Stored data entries:
◆ ◆ ◆ ◆

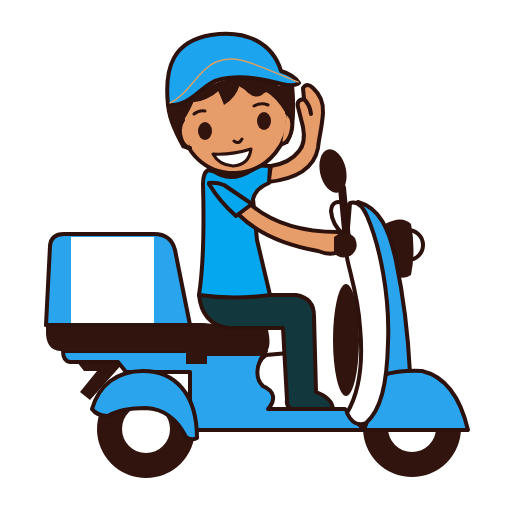
<!DOCTYPE html>
<html lang="en">
<head>
<meta charset="utf-8">
<title>Delivery rider on a scooter</title>
<style>
:root {
  --paper: #ffffff;
  --outline: #2c110c;
  --dark: #32140e;
  --scooter: #2ba4ee;
  --shirt: #05a8ef;
  --cap: #1ca5ee;
  --skin: #e79d69;
  --trousers: #12383e;
  --piping: #d9a066;
}
html, body { margin: 0; background: var(--paper); overflow: hidden; }
svg { display: block; width: 512px; height: 512px; }
.line { stroke: var(--outline); stroke-width: 4; stroke-linejoin: round; stroke-linecap: round; }
.open { fill: none; }
.paper { fill: var(--paper); }
.dark { fill: var(--dark); }
.scooter { fill: var(--scooter); }
.shirt { fill: var(--shirt); }
.cap { fill: var(--cap); }
.skin { fill: var(--skin); }
.trousers { fill: var(--trousers); }
.piping { fill: none; stroke: var(--piping); stroke-width: 1.5; stroke-linecap: round; }
</style>
</head>
<body>
<svg viewBox="0 0 512 512" role="img" aria-label="Smiling delivery rider waving from a blue scooter">
  <defs>
    <g id="wheel">
      <circle class="dark" r="49"/>
      <circle class="paper" r="24"/>
    </g>
  </defs>

  <g id="wheels">
    <use href="#wheel" x="146" y="429"/>
    <use href="#wheel" x="412" y="428"/>
  </g>

  <g id="headlight">
    <circle class="paper line" cx="408" cy="245" r="15" stroke-width="3"/>
    <path class="dark" d="M385 224Q402 215 411 224Q416 250 411 275Q404 280 396 276Z"/>
  </g>

  <g id="scooter-body">
    <path class="dark" d="M77 362H124L90 400L80 392L97 371H84Z"/>
    <path class="scooter line" d="M63 351H266C256 362 256 379 263 386C274 391 277 399 270 409H345L364 430H190V372H126L118 362H70Q63 361 63 351Z"/>
    <path class="paper line" d="M266 355C254 364 256 380 263 386C275 391 276 400 268 409H300V352Z"/>
    <path class="dark" d="M46 323H204L268 330Q274 356 256 356H196Q188 356 185 351H60Q47 350 46 334Z"/>
    <path class="scooter line" d="M92 409C99 385 117 371 143 371C175 371 197 394 197 438Q191 441 186 437C176 417 163 409 146 408Q121 408 108 416Q97 416 92 409Z"/>
    <path class="dark" d="M186 351H207V364H186Z"/>
  </g>

  <g id="delivery-box">
    <path class="scooter line" d="M46 325L50 246Q51 234 64 234H154Q171 234 175 250L190 325Z"/>
    <path class="paper" d="M71 237H154V325H71Z"/>
    <path class="line open" d="M46 325H190"/>
  </g>

  <g id="trousers">
    <path class="trousers line" d="M199 295H296Q314 298 314 316L316 392Q332 398 333 409H292Q286 407 287 400L283 328H228Q202 324 199 295Z"/>
  </g>

  <g id="waving-arm">
    <path class="skin line" d="M268 182L271 166Q290 163 299 151Q306 143 303 127L298 107Q296 100 304 99L303 88Q307 82 313 88Q324 98 323 113C322 128 319 137 318 148C314 169 296 179 268 182Z"/>
    <path class="line open" d="M304 99Q310 105 311 114" stroke-width="3"/>
  </g>

  <g id="torso">
    <path class="shirt line" d="M208 170Q230 176 249 165L270 166L269 183Q256 188 253 199L257 240L270 295Q234 300 199 295Q205 256 203 184Q203 173 208 170Z"/>
    <path class="skin line" d="M212 168Q240 184 256 163L252 170Q230 184 212 170Z"/>
  </g>

  <g id="front-shield">
    <ellipse class="dark" cx="346" cy="340" rx="13" ry="56"/>
    <path class="paper line" d="M346 204Q332 198 331 211Q332 225 344 235Z"/>
    <path class="scooter line" d="M358 202C380 208 389 229 396 261Q407 313 410 373L380 396Z"/>
    <path class="scooter line" d="M364 430L383 375Q400 370 422 371Q456 379 468 430Z"/>
    <path class="paper line" d="M350 203Q360 200 367 216C380 246 390 296 388 343C387 384 381 410 366 423Q354 428 347 413C360 391 363 359 360 327C358 294 348 268 346 252Z"/>
  </g>

  <g id="steering-arm">
    <path class="skin line" d="M250 204C272 223 301 232 338 232Q346 238 341 250Q333 257 318 251C284 245 257 233 238 214Z"/>
    <path class="shirt line" d="M209 183Q216 182 224 185L252 204L236 216Q220 202 209 184Z"/>
  </g>

  <g id="mirror">
    <path class="line open" d="M342 188L347 240" stroke-width="8" style="stroke-width:8"/>
    <ellipse class="dark" cx="333" cy="171" rx="13" ry="22" transform="rotate(-13 333 171)"/>
    <path class="dark" d="M334 237Q346 228 355 238Q360 250 350 256Q340 260 334 253Z"/>
  </g>

  <g id="head">
    <path class="dark" d="M166 102Q166 120 182 148L191 151L288 144Q298 128 294 84L176 96Z"/>
    <path class="skin line" d="M181 120Q189 108 192 100Q207 99 219 88L225 101Q235 93 238 83Q254 94 267 90Q278 96 288 113C290 141 270 171 236 173C207 174 183 154 181 120Z"/>
    <path class="skin line" d="M183 120C177 128 180 146 190 148M287 113Q295 119 291 133Q288 143 282 144"/>
    <path class="dark" d="M176 102L213 84Q240 72 276 82Q284 93 288 116Q280 96 266 91Q255 105 240 84Q236 98 224 105L218 89Q207 102 193 102Q188 115 181 124Z"/>
    <g id="face">
      <ellipse class="dark" cx="205" cy="131" rx="7" ry="9"/>
      <ellipse class="dark" cx="264" cy="121" rx="7" ry="9"/>
      <path class="line open" d="M194 114Q199 110 205 111M254 106Q261 102 268 105M234 141Q239 145 242 139" style="stroke-width:3"/>
      <path class="paper line" d="M213 154Q232 155 251 149Q249 165 233 166Q219 165 213 154Z" style="stroke-width:3"/>
    </g>
    <g id="cap">
      <path class="cap line" d="M168 105C164 66 174 41 211 35C247 29 273 44 281 71Q294 75 299 83Q294 87 282 84C257 77 235 75 218 80C202 84 191 107 168 105Z"/>
      <path class="piping" d="M170 103C189 94 199 69 216 62C237 53 255 65 298 82"/>
    </g>
  </g>
</svg>
</body>
</html>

◆ ◆ ◆ ◆

> What you are asked to do
The copy must include every record exactly and none of the pictures.

> Exercise output
<!DOCTYPE html>
<html lang="en">
<head>
<meta charset="utf-8">
<title>Delivery rider on a scooter</title>
<style>
:root {
  --paper: #ffffff;
  --outline: #2c110c;
  --dark: #32140e;
  --scooter: #2ba4ee;
  --shirt: #05a8ef;
  --cap: #1ca5ee;
  --skin: #e79d69;
  --trousers: #12383e;
  --piping: #d9a066;
}
html, body { margin: 0; background: var(--paper); overflow: hidden; }
svg { display: block; width: 512px; height: 512px; }
.line { stroke: var(--outline); stroke-width: 4; stroke-linejoin: round; stroke-linecap: round; }
.open { fill: none; }
.paper { fill: var(--paper); }
.dark { fill: var(--dark); }
.scooter { fill: var(--scooter); }
.shirt { fill: var(--shirt); }
.cap { fill: var(--cap); }
.skin { fill: var(--skin); }
.trousers { fill: var(--trousers); }
.piping { fill: none; stroke: var(--piping); stroke-width: 1.5; stroke-linecap: round; }
</style>
</head>
<body>
<svg viewBox="0 0 512 512" role="img" aria-label="Smiling delivery rider waving from a blue scooter">
  <defs>
    <g id="wheel">
      <circle class="dark" r="49"/>
      <circle class="paper" r="24"/>
    </g>
  </defs>

  <g id="wheels">
    <use href="#wheel" x="146" y="429"/>
    <use href="#wheel" x="412" y="428"/>
  </g>

  <g id="headlight">
    <circle class="paper line" cx="408" cy="245" r="15" stroke-width="3"/>
    <path class="dark" d="M385 224Q402 215 411 224Q416 250 411 275Q404 280 396 276Z"/>
  </g>

  <g id="scooter-body">
    <path class="dark" d="M77 362H124L90 400L80 392L97 371H84Z"/>
    <path class="scooter line" d="M63 351H266C256 362 256 379 263 386C274 391 277 399 270 409H345L364 430H190V372H126L118 362H70Q63 361 63 351Z"/>
    <path class="paper line" d="M266 355C254 364 256 380 263 386C275 391 276 400 268 409H300V352Z"/>
    <path class="dark" d="M46 323H204L268 330Q274 356 256 356H196Q188 356 185 351H60Q47 350 46 334Z"/>
    <path class="scooter line" d="M92 409C99 385 117 371 143 371C175 371 197 394 197 438Q191 441 186 437C176 417 163 409 146 408Q121 408 108 416Q97 416 92 409Z"/>
    <path class="dark" d="M186 351H207V364H186Z"/>
  </g>

  <g id="delivery-box">
    <path class="scooter line" d="M46 325L50 246Q51 234 64 234H154Q171 234 175 250L190 325Z"/>
    <path class="paper" d="M71 237H154V325H71Z"/>
    <path class="line open" d="M46 325H190"/>
  </g>

  <g id="trousers">
    <path class="trousers line" d="M199 295H296Q314 298 314 316L316 392Q332 398 333 409H292Q286 407 287 400L283 328H228Q202 324 199 295Z"/>
  </g>

  <g id="waving-arm">
    <path class="skin line" d="M268 182L271 166Q290 163 299 151Q306 143 303 127L298 107Q296 100 304 99L303 88Q307 82 313 88Q324 98 323 113C322 128 319 137 318 148C314 169 296 179 268 182Z"/>
    <path class="line open" d="M304 99Q310 105 311 114" stroke-width="3"/>
  </g>

  <g id="torso">
    <path class="shirt line" d="M208 170Q230 176 249 165L270 166L269 183Q256 188 253 199L257 240L270 295Q234 300 199 295Q205 256 203 184Q203 173 208 170Z"/>
    <path class="skin line" d="M212 168Q240 184 256 163L252 170Q230 184 212 170Z"/>
  </g>

  <g id="front-shield">
    <ellipse class="dark" cx="346" cy="340" rx="13" ry="56"/>
    <path class="paper line" d="M346 204Q332 198 331 211Q332 225 344 235Z"/>
    <path class="scooter line" d="M358 202C380 208 389 229 396 261Q407 313 410 373L380 396Z"/>
    <path class="scooter line" d="M364 430L383 375Q400 370 422 371Q456 379 468 430Z"/>
    <path class="paper line" d="M350 203Q360 200 367 216C380 246 390 296 388 343C387 384 381 410 366 423Q354 428 347 413C360 391 363 359 360 327C358 294 348 268 346 252Z"/>
  </g>

  <g id="steering-arm">
    <path class="skin line" d="M250 204C272 223 301 232 338 232Q346 238 341 250Q333 257 318 251C284 245 257 233 238 214Z"/>
    <path class="shirt line" d="M209 183Q216 182 224 185L252 204L236 216Q220 202 209 184Z"/>
  </g>

  <g id="mirror">
    <path class="line open" d="M342 188L347 240" stroke-width="8" style="stroke-width:8"/>
    <ellipse class="dark" cx="333" cy="171" rx="13" ry="22" transform="rotate(-13 333 171)"/>
    <path class="dark" d="M334 237Q346 228 355 238Q360 250 350 256Q340 260 334 253Z"/>
  </g>

  <g id="head">
    <path class="dark" d="M166 102Q166 120 182 148L191 151L288 144Q298 128 294 84L176 96Z"/>
    <path class="skin line" d="M181 120Q189 108 192 100Q207 99 219 88L225 101Q235 93 238 83Q254 94 267 90Q278 96 288 113C290 141 270 171 236 173C207 174 183 154 181 120Z"/>
    <path class="skin line" d="M183 120C177 128 180 146 190 148M287 113Q295 119 291 133Q288 143 282 144"/>
    <path class="dark" d="M176 102L213 84Q240 72 276 82Q284 93 288 116Q280 96 266 91Q255 105 240 84Q236 98 224 105L218 89Q207 102 193 102Q188 115 181 124Z"/>
    <g id="face">
      <ellipse class="dark" cx="205" cy="131" rx="7" ry="9"/>
      <ellipse class="dark" cx="264" cy="121" rx="7" ry="9"/>
      <path class="line open" d="M194 114Q199 110 205 111M254 106Q261 102 268 105M234 141Q239 145 242 139" style="stroke-width:3"/>
      <path class="paper line" d="M213 154Q232 155 251 149Q249 165 233 166Q219 165 213 154Z" style="stroke-width:3"/>
    </g>
    <g id="cap">
      <path class="cap line" d="M168 105C164 66 174 41 211 35C247 29 273 44 281 71Q294 75 299 83Q294 87 282 84C257 77 235 75 218 80C202 84 191 107 168 105Z"/>
      <path class="piping" d="M170 103C189 94 199 69 216 62C237 53 255 65 298 82"/>
    </g>
  </g>
</svg>
</body>
</html>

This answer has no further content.